According to the complaint, John Doe was formally first accused of sexual assault in 2014 by a woman identified in the lawsuit as Jane Roe. The lawsuit alleges that after a university disciplinary panel ruled In John Doe's favor, that Jane Roe then began a "vendetta" against him, posting his name on Tumblr on a page dedicated to naming perpetrators of sexual assault at the university. He also alleges that the university improperly removed him from a physics lab he would have shared with Roe, even after the disciplinary panel ruled in his favor.
A friend of Jane Roe, who is identified in the lawsuit as Jane Doe, has also accused John Doe of assaulting her, an assault she alleges took place in December of 2013. Both women dated John Doe, according to the lawsuit.
John Doe claims in the lawsuit that Jane Doe also publicly accused him of rape, tweeting that he had assaulted her and "many" other students. These statements, his lawsuit contends, resulted in calls to boycott a campus play that John Doe, who studies Theater and Performance Studies (TAPS), was directing.
John Doe claims that the university overlooked the actions of both women, which he characterizes as “sexual harassment." He says the university is motivated by an "anti-male bias" and is seeking more than $175,000 in damages.
As an alumnus of the University of Chicago who graduated in 2013, these claims — of anti-male bias, and of the university being too proactive in protecting alleged assault victims — surprise me. The University of Chicago that I remember was not known for taking sexual assault seriously — quite the opposite, in fact.
During my time at UChicago, I was one of many students on campus who worked to reform the way the university addressed sexual assault. We had some notable successes, but overall, the institution was very resistant to change (although many individual faculty members and administrators were much more open to reforms).
In fact, the university was so ineffective when it came to addressing concerns about sexual assault on campus that in 2013, the Department of Education investigated the university for Title IX violations.
According to John Doe's lawsuit, the negative attention that this investigation and actions by student activists generated did in fact prompt the university to change their approach — in fact, he claims they swung too far in the opposite direction in their haste to change. He claims they now demonstrate "anti-male bias" that "was, at least in part, adopted to refute criticism within the student body and public press that UC was turning a blind eye to female complaints of sexual assault.”
So has the University of Chicago really changed that much in just a few short years? This is the same university that continues to have an uneasy and often hostile relationship with students who are vocal about progressive causes and the same university that made headlines just this week for its hard stance against "safe spaces" and "trigger warnings" — even though both safe spaces and trigger warnings are incredibly helpful for survivors of sexual assault.
Of course, it is possible the university has changed when it comes to its sexual assault policies. In fact, as someone who knows just how unfortunate many of their policies around sexual assault have been in the past, I very much hope they have changed.

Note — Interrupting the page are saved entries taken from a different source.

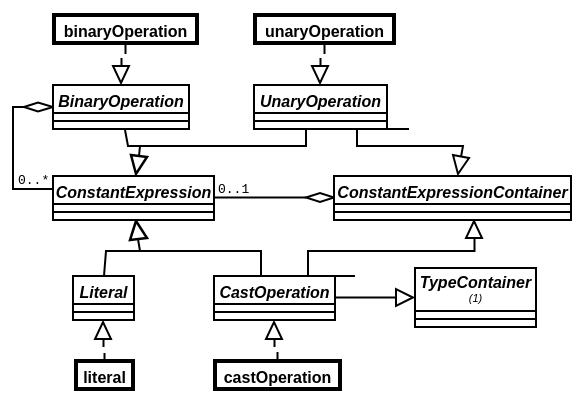
<!DOCTYPE html>
<html lang="en">
<head>
<meta charset="utf-8">
<title>Constant expression class diagram</title>
<style>
:root { --ink: #000; --paper: #fff; }
* { box-sizing: border-box; margin: 0; }
html, body { width: 584px; height: 404px; overflow: hidden; background: var(--paper); }
.diagram {
  position: relative; width: 584px; height: 404px; overflow: hidden;
  background: var(--paper); color: var(--ink);
  font: bold 16px/16px "Liberation Sans", Arial, sans-serif;
}
.edges { position: absolute; left: 0; top: 0; display: block; }
.edges path, .edges polygon { stroke: var(--ink); stroke-width: 2; }
.edges path { fill: none; }
.edges polygon { fill: var(--paper); }
.rule, .class {
  position: absolute; white-space: nowrap; background: var(--paper);
  left: var(--x); top: var(--y); width: var(--w);
}
.rule {
  display: flex; align-items: center; justify-content: center;
  height: 32px; padding-top: 5px; border: 4px solid var(--ink);
}
.class { display: flex; flex-direction: column; border: 2px solid var(--ink); font-style: italic; }
.name {
  display: flex; flex-direction: column; align-items: center; justify-content: center;
  height: 26px; padding-top: 5px; font: inherit;
}
.compartment { height: 8px; border-top: 2px solid var(--ink); }
.class.noted .name { height: 41px; padding-top: 2px; }
.note { font-size: 11px; line-height: 15px; font-weight: normal; }
.multiplicity {
  position: absolute; left: var(--x); top: var(--y);
  font: 13px/14px "Liberation Mono", monospace;
}
</style>
</head>
<body>
<main class="diagram">
  <svg class="edges" width="584" height="404" viewBox="0 0 584 404" aria-hidden="true">
    <g class="realizations">
      <path d="M125.5 45V54M121.5 58V66"/>
      <polygon points="113,66 129,66 121,83"/>
      <path d="M324.5 45V54M320.5 58V66"/>
      <polygon points="312,66 328,66 320,83"/>
      <path d="M104.5 360V353M103.5 347V338"/>
      <polygon points="95,339 111,339 103,322"/>
      <path d="M277.5 360V352M274.5 347V338"/>
      <polygon points="266,339 282,339 274,322"/>
    </g>
    <g class="generalizations">
      <path d="M125 130L128 146H140L139 156M306 129V146H140"/>
      <polygon points="131,155 147,157 136,174" style="stroke-width:2.5"/>
      <path d="M357 129V146H463L461 157"/>
      <polygon points="453,155 469,158 458,174"/>
      <path d="M104 276L106 251H140L138 239M261 276V251H140"/>
      <polygon points="130,240 147,238 136,221" style="stroke-width:2.5"/>
      <path d="M308 276V251H474.5V238"/>
      <polygon points="466,238 482,238 474,221"/>
      <path d="M253 129H409M213 276H355"/>
    </g>
    <g class="associations">
      <path d="M53 189H13V107H24"/>
      <polygon points="24,107 38,102.5 53,107 38,111.5"/>
      <path d="M214 197.5H306"/>
      <polygon points="306,197.5 320,193 334,197.5 320,202"/>
      <path d="M336 297.5H396"/>
      <polygon points="396,289 396,306 413,297.5"/>
    </g>
  </svg>

  <div class="rule" style="--x:52px;--y:13px;--w:147px">binaryOperation</div>
  <div class="rule" style="--x:253px;--y:13px;--w:143px">unaryOperation</div>

  <section class="class" style="--x:52px;--y:84px;--w:138px">
    <h2 class="name">BinaryOperation</h2><div class="compartment"></div><div class="compartment"></div>
  </section>
  <section class="class" style="--x:253px;--y:84px;--w:135px">
    <h2 class="name">UnaryOperation</h2><div class="compartment"></div><div class="compartment"></div>
  </section>
  <section class="class" style="--x:52px;--y:175px;--w:163px">
    <h2 class="name">ConstantExpression</h2><div class="compartment"></div><div class="compartment"></div>
  </section>
  <section class="class" style="--x:333px;--y:175px;--w:239px">
    <h2 class="name">ConstantExpressionContainer</h2><div class="compartment"></div><div class="compartment"></div>
  </section>
  <section class="class" style="--x:72px;--y:275px;--w:63px">
    <h2 class="name">Literal</h2><div class="compartment"></div><div class="compartment"></div>
  </section>
  <section class="class" style="--x:213px;--y:275px;--w:123px">
    <h2 class="name">CastOperation</h2><div class="compartment"></div><div class="compartment"></div>
  </section>
  <section class="class noted" style="--x:414px;--y:267px;--w:123px">
    <h2 class="name">TypeContainer <span class="note">(1)</span></h2><div class="compartment"></div><div class="compartment"></div>
  </section>

  <div class="rule" style="--x:74px;--y:359px;--w:61px">literal</div>
  <div class="rule" style="--x:213px;--y:359px;--w:129px">castOperation</div>

  <span class="multiplicity" style="--x:18px;--y:174px">0..*</span>
  <span class="multiplicity" style="--x:218px;--y:183px">0..1</span>
</main>
</body>
</html>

As for John Doe's lawsuit, it's worth noting that he is not the first student to ever sue a university for similar allegations. In fact, just last year the student accused of raping Emma Sulkowicz sued Columbia for allowing her highly visible, year-long protest, which made national news. However, cases of this nature have overall been largely unsuccessful. Male students who allege the university made procedural mistakes in their case have had a lot of luck in court. But saying that the university didn't protect them from public allegations by female students hasn't been much of a winning argument thus far.
After all, just because someone has been found not guilty by a disciplinary panel — or even a court of law — that doesn't automatically mean they're innocent, and it doesn't mean that other people involved in the case are forbidden from saying otherwise. So, given the history of cases like this, it seems doubtful John Doe will succeed.
Then again, anything can change — perhaps even the ivy-covered institution that is the University of Chicago.